Data entries

'''

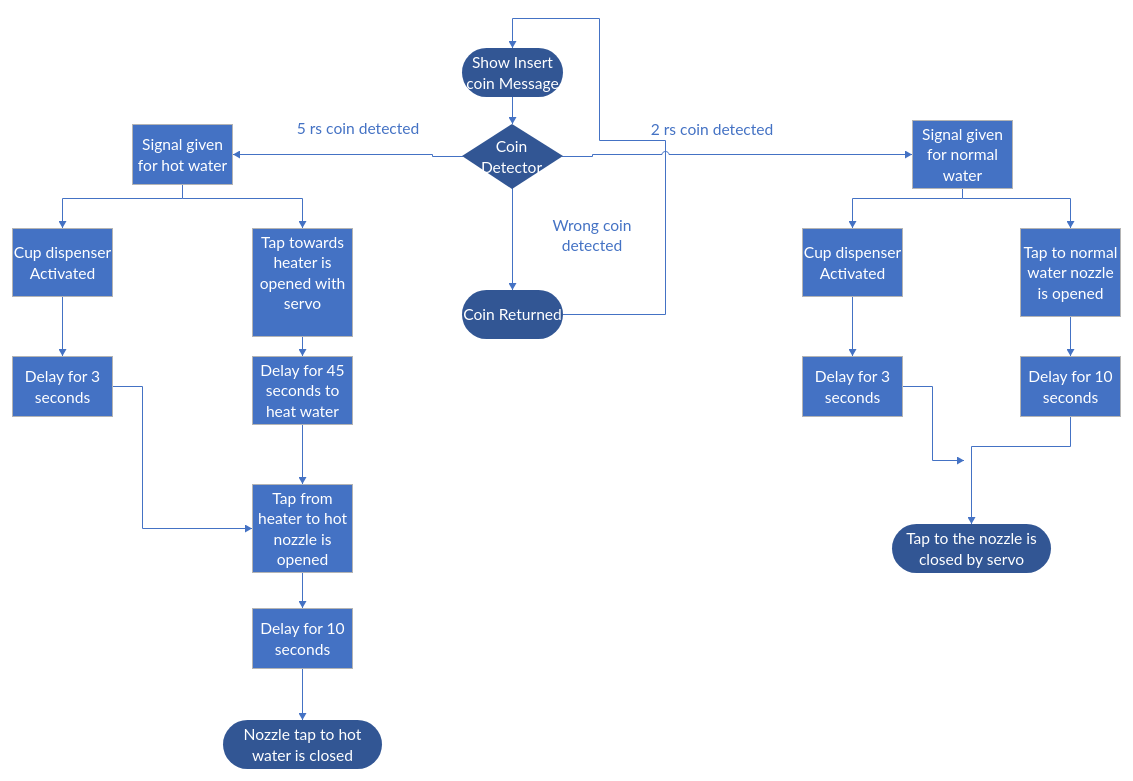
<!DOCTYPE html>
<html lang="en">
<head>
<meta charset="utf-8">
<title>Water dispenser flowchart</title>
<style>
:root {
  --paper: #ffffff;
  --process: #4472c4;
  --process-edge: #b4b4b4;
  --terminal: #325694;
  --line: #4472c4;
  --on-fill: #ffffff;
}
* { box-sizing: border-box; }
body { margin: 0; overflow: hidden; background: var(--paper); }
.flowchart {
  position: relative;
  width: 1133px;
  height: 781px;
  overflow: hidden;
  background: var(--paper);
  font: 15.6px/20.5px Lato, "Open Sans", sans-serif;
}
.connectors { position: absolute; left: 0; top: 0; }
.connectors .lines { fill: none; stroke: var(--line); stroke-width: 1; }
.arrowhead { fill: var(--line); }
.decision-shape { fill: var(--terminal); }
.node, .label {
  position: absolute;
  left: var(--x);
  top: var(--y);
  width: var(--w);
  height: var(--h);
  display: flex;
  align-items: center;
  justify-content: center;
  text-align: center;
  white-space: nowrap;
  color: var(--on-fill);
}
.process { --w: 101px; background: var(--process); border: 1px solid var(--process-edge); }
.terminal { --h: 49px; background: var(--terminal); border-radius: 25px; }
.label { color: var(--line); }
.spaced { padding-bottom: 20px; }
</style>
</head>
<body>
<main class="flowchart">
  <svg class="connectors" width="1133" height="781" viewBox="0 0 1133 781" aria-hidden="true">
    <defs>
      <marker id="arrow" markerUnits="userSpaceOnUse" markerWidth="8" markerHeight="8" refX="7" refY="4" orient="auto">
        <polygon class="arrowhead" points="0,0 7,4 0,8"/>
      </marker>
    </defs>
    <g class="lines">
      <g marker-end="url(#arrow)">
        <path d="M563 314.5H665.5V140.5H599.5V18.5H512.5V48"/>
        <path d="M512.5 97V124"/>
        <path d="M512.5 188V290"/>
        <path d="M463 156.5H432.5V154.5H233"/>
        <path d="M562 156.5H592.5V154.5H662C662 150.500 669 150.500 669 154.500H912"/>
        <path d="M182.500 184V198.500H62.500V228"/>
        <path d="M182.500 198.500H302.500V228"/>
        <path d="M62.500 296V356"/>
        <path d="M302.500 336V356"/>
        <path d="M113 386.500H142.500V528.500H252"/>
        <path d="M302.500 424V484"/>
        <path d="M302.500 572V608"/>
        <path d="M302.500 668V720"/>
        <path d="M962.500 188V198.500H852.500V228"/>
        <path d="M962.500 198.500H1070.500V228"/>
        <path d="M852.500 296V356"/>
        <path d="M1070.500 316V356"/>
        <path d="M903 386.500H932.500V460.500H964"/>
        <path d="M1070.500 416V446.500H971.500V524"/>
      </g>
    </g>
    <polygon class="decision-shape" points="512,124 563,156 512,189 462,156"/>
  </svg>

  <div class="node terminal" style="--x:462px;--y:48px;--w:101px">Show Insert<br>coin Message</div>
  <div class="node decision" style="--x:461px;--y:124px;--w:101px;--h:65px">Coin<br>Detector</div>
  <div class="node terminal" style="--x:462px;--y:290px;--w:101px">Coin Returned</div>

  <div class="label" style="--x:288px;--y:118px;--w:140px;--h:21px">5 rs coin detected</div>
  <div class="label" style="--x:642px;--y:119px;--w:140px;--h:21px">2 rs coin detected</div>
  <div class="label" style="--x:542px;--y:214px;--w:100px;--h:42px">Wrong coin<br>detected</div>

  <section aria-label="Hot water">
    <div class="node process" style="--x:132px;--y:124px;--h:61px">Signal given<br>for hot water</div>
    <div class="node process" style="--x:12px;--y:228px;--h:69px">Cup dispenser<br>Activated</div>
    <div class="node process" style="--x:12px;--y:356px;--h:61px">Delay for 3<br>seconds</div>
    <div class="node process spaced" style="--x:252px;--y:228px;--h:109px">Tap towards<br>heater is<br>opened with<br>servo</div>
    <div class="node process" style="--x:252px;--y:356px;--h:69px">Delay for 45<br>seconds to<br>heat water</div>
    <div class="node process" style="--x:252px;--y:484px;--h:89px">Tap from<br>heater to hot<br>nozzle is<br>opened</div>
    <div class="node process" style="--x:252px;--y:608px;--h:61px">Delay for 10<br>seconds</div>
    <div class="node terminal" style="--x:223px;--y:720px;--w:159px">Nozzle tap to hot<br>water is closed</div>
  </section>

  <section aria-label="Normal water">
    <div class="node process" style="--x:912px;--y:120px;--h:69px">Signal given<br>for normal<br>water</div>
    <div class="node process" style="--x:802px;--y:228px;--h:69px">Cup dispenser<br>Activated</div>
    <div class="node process" style="--x:802px;--y:356px;--h:61px">Delay for 3<br>seconds</div>
    <div class="node process" style="--x:1020px;--y:228px;--h:89px">Tap to normal<br>water nozzle<br>is opened</div>
    <div class="node process" style="--x:1020px;--y:356px;--h:61px">Delay for 10<br>seconds</div>
    <div class="node terminal" style="--x:892px;--y:524px;--w:159px">Tap to the nozzle is<br>closed by servo</div>
  </section>
</main>
</body>
</html>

'''

--- What needs to be done ---
Exact copies of the entries above are needed, without their pictures.

--- Task solution ---
<!DOCTYPE html>
<html lang="en">
<head>
<meta charset="utf-8">
<title>Water dispenser flowchart</title>
<style>
:root {
  --paper: #ffffff;
  --process: #4472c4;
  --process-edge: #b4b4b4;
  --terminal: #325694;
  --line: #4472c4;
  --on-fill: #ffffff;
}
* { box-sizing: border-box; }
body { margin: 0; overflow: hidden; background: var(--paper); }
.flowchart {
  position: relative;
  width: 1133px;
  height: 781px;
  overflow: hidden;
  background: var(--paper);
  font: 15.6px/20.5px Lato, "Open Sans", sans-serif;
}
.connectors { position: absolute; left: 0; top: 0; }
.connectors .lines { fill: none; stroke: var(--line); stroke-width: 1; }
.arrowhead { fill: var(--line); }
.decision-shape { fill: var(--terminal); }
.node, .label {
  position: absolute;
  left: var(--x);
  top: var(--y);
  width: var(--w);
  height: var(--h);
  display: flex;
  align-items: center;
  justify-content: center;
  text-align: center;
  white-space: nowrap;
  color: var(--on-fill);
}
.process { --w: 101px; background: var(--process); border: 1px solid var(--process-edge); }
.terminal { --h: 49px; background: var(--terminal); border-radius: 25px; }
.label { color: var(--line); }
.spaced { padding-bottom: 20px; }
</style>
</head>
<body>
<main class="flowchart">
  <svg class="connectors" width="1133" height="781" viewBox="0 0 1133 781" aria-hidden="true">
    <defs>
      <marker id="arrow" markerUnits="userSpaceOnUse" markerWidth="8" markerHeight="8" refX="7" refY="4" orient="auto">
        <polygon class="arrowhead" points="0,0 7,4 0,8"/>
      </marker>
    </defs>
    <g class="lines">
      <g marker-end="url(#arrow)">
        <path d="M563 314.5H665.5V140.5H599.5V18.5H512.5V48"/>
        <path d="M512.5 97V124"/>
        <path d="M512.5 188V290"/>
        <path d="M463 156.5H432.5V154.5H233"/>
        <path d="M562 156.5H592.5V154.5H662C662 150.500 669 150.500 669 154.500H912"/>
        <path d="M182.500 184V198.500H62.500V228"/>
        <path d="M182.500 198.500H302.500V228"/>
        <path d="M62.500 296V356"/>
        <path d="M302.500 336V356"/>
        <path d="M113 386.500H142.500V528.500H252"/>
        <path d="M302.500 424V484"/>
        <path d="M302.500 572V608"/>
        <path d="M302.500 668V720"/>
        <path d="M962.500 188V198.500H852.500V228"/>
        <path d="M962.500 198.500H1070.500V228"/>
        <path d="M852.500 296V356"/>
        <path d="M1070.500 316V356"/>
        <path d="M903 386.500H932.500V460.500H964"/>
        <path d="M1070.500 416V446.500H971.500V524"/>
      </g>
    </g>
    <polygon class="decision-shape" points="512,124 563,156 512,189 462,156"/>
  </svg>

  <div class="node terminal" style="--x:462px;--y:48px;--w:101px">Show Insert<br>coin Message</div>
  <div class="node decision" style="--x:461px;--y:124px;--w:101px;--h:65px">Coin<br>Detector</div>
  <div class="node terminal" style="--x:462px;--y:290px;--w:101px">Coin Returned</div>

  <div class="label" style="--x:288px;--y:118px;--w:140px;--h:21px">5 rs coin detected</div>
  <div class="label" style="--x:642px;--y:119px;--w:140px;--h:21px">2 rs coin detected</div>
  <div class="label" style="--x:542px;--y:214px;--w:100px;--h:42px">Wrong coin<br>detected</div>

  <section aria-label="Hot water">
    <div class="node process" style="--x:132px;--y:124px;--h:61px">Signal given<br>for hot water</div>
    <div class="node process" style="--x:12px;--y:228px;--h:69px">Cup dispenser<br>Activated</div>
    <div class="node process" style="--x:12px;--y:356px;--h:61px">Delay for 3<br>seconds</div>
    <div class="node process spaced" style="--x:252px;--y:228px;--h:109px">Tap towards<br>heater is<br>opened with<br>servo</div>
    <div class="node process" style="--x:252px;--y:356px;--h:69px">Delay for 45<br>seconds to<br>heat water</div>
    <div class="node process" style="--x:252px;--y:484px;--h:89px">Tap from<br>heater to hot<br>nozzle is<br>opened</div>
    <div class="node process" style="--x:252px;--y:608px;--h:61px">Delay for 10<br>seconds</div>
    <div class="node terminal" style="--x:223px;--y:720px;--w:159px">Nozzle tap to hot<br>water is closed</div>
  </section>

  <section aria-label="Normal water">
    <div class="node process" style="--x:912px;--y:120px;--h:69px">Signal given<br>for normal<br>water</div>
    <div class="node process" style="--x:802px;--y:228px;--h:69px">Cup dispenser<br>Activated</div>
    <div class="node process" style="--x:802px;--y:356px;--h:61px">Delay for 3<br>seconds</div>
    <div class="node process" style="--x:1020px;--y:228px;--h:89px">Tap to normal<br>water nozzle<br>is opened</div>
    <div class="node process" style="--x:1020px;--y:356px;--h:61px">Delay for 10<br>seconds</div>
    <div class="node terminal" style="--x:892px;--y:524px;--w:159px">Tap to the nozzle is<br>closed by servo</div>
  </section>
</main>
</body>
</html>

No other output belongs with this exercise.